**How to complete this task**
Your copy of the entries must be exact, and it must not include the pictures.

**The records**
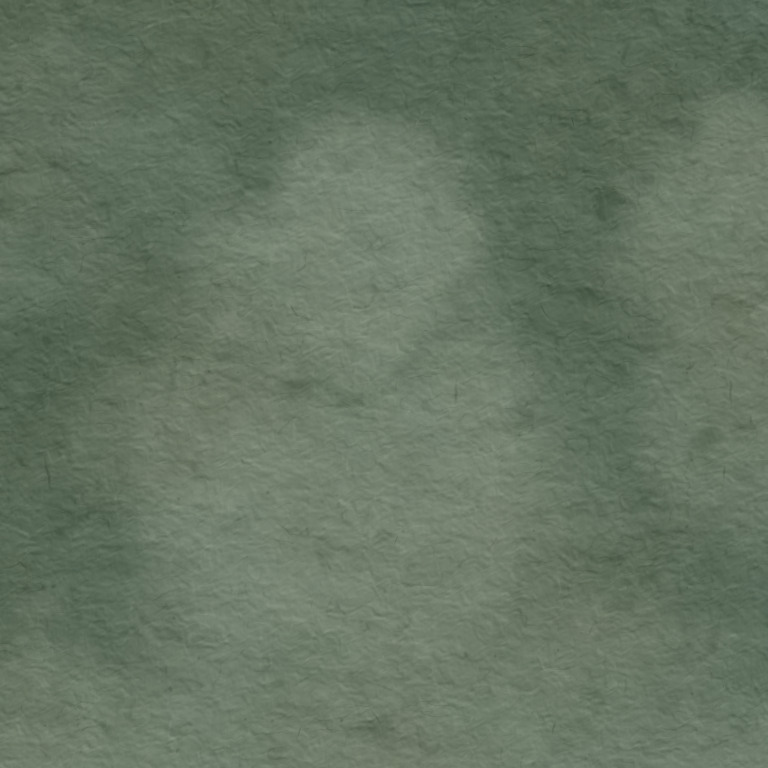
Write a Shadertoy shader that draws this texture.

```glsl
const vec3 DARK_GREEN = vec3(0.343, 0.407, 0.335);
const vec3 PALE_GREEN = vec3(0.457, 0.507, 0.436);

float hash(vec2 p) {
    vec3 q = fract(vec3(p.xyx) * 0.1031);
    q += dot(q, q.yzx + 33.33);
    return fract((q.x + q.y) * q.z);
}

float noise(vec2 p) {
    vec2 cell = floor(p);
    vec2 f = fract(p);
    f = f * f * (3.0 - 2.0 * f);
    float low = mix(hash(cell), hash(cell + vec2(1, 0)), f.x);
    float high = mix(hash(cell + vec2(0, 1)), hash(cell + vec2(1, 1)), f.x);
    return mix(low, high, f.y);
}

float fbm(vec2 p) {
    float sum = 0.0;
    float amplitude = 0.5;
    for (int i = 0; i < 5; i++) {
        sum += amplitude * noise(p);
        p = mat2(0.8, 0.6, -0.6, 0.8) * p * 2.03 + 17.3;
        amplitude *= 0.5;
    }
    return sum;
}

vec2 warp(vec2 p, float frequency, float amount) {
    vec2 offset = vec2(fbm(p * frequency + 3.1), fbm(p * frequency + 41.7));
    return p + amount * (offset - 0.48);
}

float blob(vec2 p, vec2 center, vec2 radius) {
    return 1.0 - smoothstep(0.5, 1.4, length((p - center) / radius));
}

// Broad faded areas with soft, wandering borders
float fadedMask(vec2 p) {
    vec2 q = warp(p, 7.0, 0.26);
    float mask = blob(q, vec2(0.46, 0.68), vec2(0.20, 0.18));
    mask = max(mask, blob(q, vec2(0.48, 0.32), vec2(0.33, 0.27)));
    mask = max(mask, 0.8 * blob(q, vec2(0.50, 0.04), vec2(0.65, 0.17)));
    mask = max(mask, 0.85 * blob(q, vec2(0.96, 0.77), vec2(0.14, 0.11)));
    mask = max(mask, 0.7 * blob(q, vec2(0.99, 0.53), vec2(0.16, 0.24)));
    return max(mask, 0.35 * blob(q, vec2(0.06, 0.78), vec2(0.25, 0.14)));
}

// Raised relief of matted paper pulp, lying mostly sideways
float pulpHeight(vec2 p, vec2 scale) {
    vec2 q = warp(p, 30.0, 0.04);
    return noise(q * scale) + 0.5 * noise(q * scale * 1.9 + 9.0);
}

float pulpRelief(vec2 p, vec2 scale) {
    vec2 lightStep = vec2(0.0010, 0.0020);
    return pulpHeight(p + lightStep, scale) - pulpHeight(p - lightStep, scale);
}

// Thin broken creases along the middle level of a noise field
float creases(vec2 p, vec2 scale, float width, float sparseness) {
    vec2 q = warp(p, 24.0, 0.035);
    float ridge = abs(noise(q * scale) - 0.5);
    float line = 1.0 - smoothstep(0.0, width, ridge);
    float gaps = smoothstep(sparseness, sparseness + 0.2, noise(p * 38.0 + scale));
    return line * gaps;
}

// Small upright nicks, one candidate per grid cell
float nicks(vec2 p, float cells, vec2 size, float share) {
    vec2 g = p * cells;
    vec2 cell = floor(g);
    vec2 center = 0.3 + 0.4 * vec2(hash(cell + 11.3), hash(cell + 27.9));
    vec2 d = (fract(g) - center) / cells;
    d.x += (hash(cell + 53.1) - 0.5) * d.y;
    float dist = length(d / (size * mix(0.4, 1.0, hash(cell + 83.0))));
    return (1.0 - smoothstep(0.2, 1.0, dist)) * step(hash(cell + cells), share);
}

void mainImage(out vec4 fragColor, in vec2 fragCoord) {
    vec2 p = fragCoord / iResolution.xy;

    // Base wash and blotches
    float cloud = fbm(p * 6.0 + 8.0) - 0.48;
    float mottle = fbm(p * vec2(26.0, 42.0) + 2.0) - 0.48;
    vec3 color = mix(DARK_GREEN, PALE_GREEN, fadedMask(p));
    color += 0.04 * cloud + 0.06 * mottle;
    color += vec3(0.025, 0.0, -0.025) * (fbm(p * 4.0 + 60.0) - 0.48);

    // Small faint stains
    float stain = smoothstep(0.66, 0.85, fbm(p * vec2(13.0, 18.0) + 31.0));
    color -= 0.05 * stain;

    // Paper grain, with a slight tint in its finest layer
    color += 0.040 * pulpRelief(p, vec2(60.0, 125.0));
    color += 0.034 * pulpRelief(p + 5.0, vec2(120.0, 190.0));
    float speck = noise(warp(p, 40.0, 0.02) * vec2(150.0, 210.0)) - 0.5;
    color += vec3(0.024, 0.022, 0.020) * speck;

    // Dark and pale creases
    color -= 0.034 * creases(p, vec2(24.0, 52.0), 0.09, 0.55);
    color -= 0.026 * creases(p + 3.0, vec2(45.0, 85.0), 0.12, 0.55);
    color += 0.022 * creases(p + 7.0, vec2(38.0, 80.0), 0.12, 0.55);

    // Scattered dark nicks and pits
    vec2 q = warp(p, 20.0, 0.02);
    color -= 0.055 * nicks(q, 9.0, vec2(0.0035, 0.022), 0.12);
    color -= 0.050 * nicks(q + 2.0, 24.0, vec2(0.0040, 0.0045), 0.14);

    fragColor = vec4(clamp(color, 0.0, 1.0), 1.0);
}
```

**Solution for this problem**
Write a Shadertoy shader that draws this texture.

```glsl
const vec3 DARK_GREEN = vec3(0.343, 0.407, 0.335);
const vec3 PALE_GREEN = vec3(0.457, 0.507, 0.436);

float hash(vec2 p) {
    vec3 q = fract(vec3(p.xyx) * 0.1031);
    q += dot(q, q.yzx + 33.33);
    return fract((q.x + q.y) * q.z);
}

float noise(vec2 p) {
    vec2 cell = floor(p);
    vec2 f = fract(p);
    f = f * f * (3.0 - 2.0 * f);
    float low = mix(hash(cell), hash(cell + vec2(1, 0)), f.x);
    float high = mix(hash(cell + vec2(0, 1)), hash(cell + vec2(1, 1)), f.x);
    return mix(low, high, f.y);
}

float fbm(vec2 p) {
    float sum = 0.0;
    float amplitude = 0.5;
    for (int i = 0; i < 5; i++) {
        sum += amplitude * noise(p);
        p = mat2(0.8, 0.6, -0.6, 0.8) * p * 2.03 + 17.3;
        amplitude *= 0.5;
    }
    return sum;
}

vec2 warp(vec2 p, float frequency, float amount) {
    vec2 offset = vec2(fbm(p * frequency + 3.1), fbm(p * frequency + 41.7));
    return p + amount * (offset - 0.48);
}

float blob(vec2 p, vec2 center, vec2 radius) {
    return 1.0 - smoothstep(0.5, 1.4, length((p - center) / radius));
}

// Broad faded areas with soft, wandering borders
float fadedMask(vec2 p) {
    vec2 q = warp(p, 7.0, 0.26);
    float mask = blob(q, vec2(0.46, 0.68), vec2(0.20, 0.18));
    mask = max(mask, blob(q, vec2(0.48, 0.32), vec2(0.33, 0.27)));
    mask = max(mask, 0.8 * blob(q, vec2(0.50, 0.04), vec2(0.65, 0.17)));
    mask = max(mask, 0.85 * blob(q, vec2(0.96, 0.77), vec2(0.14, 0.11)));
    mask = max(mask, 0.7 * blob(q, vec2(0.99, 0.53), vec2(0.16, 0.24)));
    return max(mask, 0.35 * blob(q, vec2(0.06, 0.78), vec2(0.25, 0.14)));
}

// Raised relief of matted paper pulp, lying mostly sideways
float pulpHeight(vec2 p, vec2 scale) {
    vec2 q = warp(p, 30.0, 0.04);
    return noise(q * scale) + 0.5 * noise(q * scale * 1.9 + 9.0);
}

float pulpRelief(vec2 p, vec2 scale) {
    vec2 lightStep = vec2(0.0010, 0.0020);
    return pulpHeight(p + lightStep, scale) - pulpHeight(p - lightStep, scale);
}

// Thin broken creases along the middle level of a noise field
float creases(vec2 p, vec2 scale, float width, float sparseness) {
    vec2 q = warp(p, 24.0, 0.035);
    float ridge = abs(noise(q * scale) - 0.5);
    float line = 1.0 - smoothstep(0.0, width, ridge);
    float gaps = smoothstep(sparseness, sparseness + 0.2, noise(p * 38.0 + scale));
    return line * gaps;
}

// Small upright nicks, one candidate per grid cell
float nicks(vec2 p, float cells, vec2 size, float share) {
    vec2 g = p * cells;
    vec2 cell = floor(g);
    vec2 center = 0.3 + 0.4 * vec2(hash(cell + 11.3), hash(cell + 27.9));
    vec2 d = (fract(g) - center) / cells;
    d.x += (hash(cell + 53.1) - 0.5) * d.y;
    float dist = length(d / (size * mix(0.4, 1.0, hash(cell + 83.0))));
    return (1.0 - smoothstep(0.2, 1.0, dist)) * step(hash(cell + cells), share);
}

void mainImage(out vec4 fragColor, in vec2 fragCoord) {
    vec2 p = fragCoord / iResolution.xy;

    // Base wash and blotches
    float cloud = fbm(p * 6.0 + 8.0) - 0.48;
    float mottle = fbm(p * vec2(26.0, 42.0) + 2.0) - 0.48;
    vec3 color = mix(DARK_GREEN, PALE_GREEN, fadedMask(p));
    color += 0.04 * cloud + 0.06 * mottle;
    color += vec3(0.025, 0.0, -0.025) * (fbm(p * 4.0 + 60.0) - 0.48);

    // Small faint stains
    float stain = smoothstep(0.66, 0.85, fbm(p * vec2(13.0, 18.0) + 31.0));
    color -= 0.05 * stain;

    // Paper grain, with a slight tint in its finest layer
    color += 0.040 * pulpRelief(p, vec2(60.0, 125.0));
    color += 0.034 * pulpRelief(p + 5.0, vec2(120.0, 190.0));
    float speck = noise(warp(p, 40.0, 0.02) * vec2(150.0, 210.0)) - 0.5;
    color += vec3(0.024, 0.022, 0.020) * speck;

    // Dark and pale creases
    color -= 0.034 * creases(p, vec2(24.0, 52.0), 0.09, 0.55);
    color -= 0.026 * creases(p + 3.0, vec2(45.0, 85.0), 0.12, 0.55);
    color += 0.022 * creases(p + 7.0, vec2(38.0, 80.0), 0.12, 0.55);

    // Scattered dark nicks and pits
    vec2 q = warp(p, 20.0, 0.02);
    color -= 0.055 * nicks(q, 9.0, vec2(0.0035, 0.022), 0.12);
    color -= 0.050 * nicks(q + 2.0, 24.0, vec2(0.0040, 0.0045), 0.14);

    fragColor = vec4(clamp(color, 0.0, 1.0), 1.0);
}
```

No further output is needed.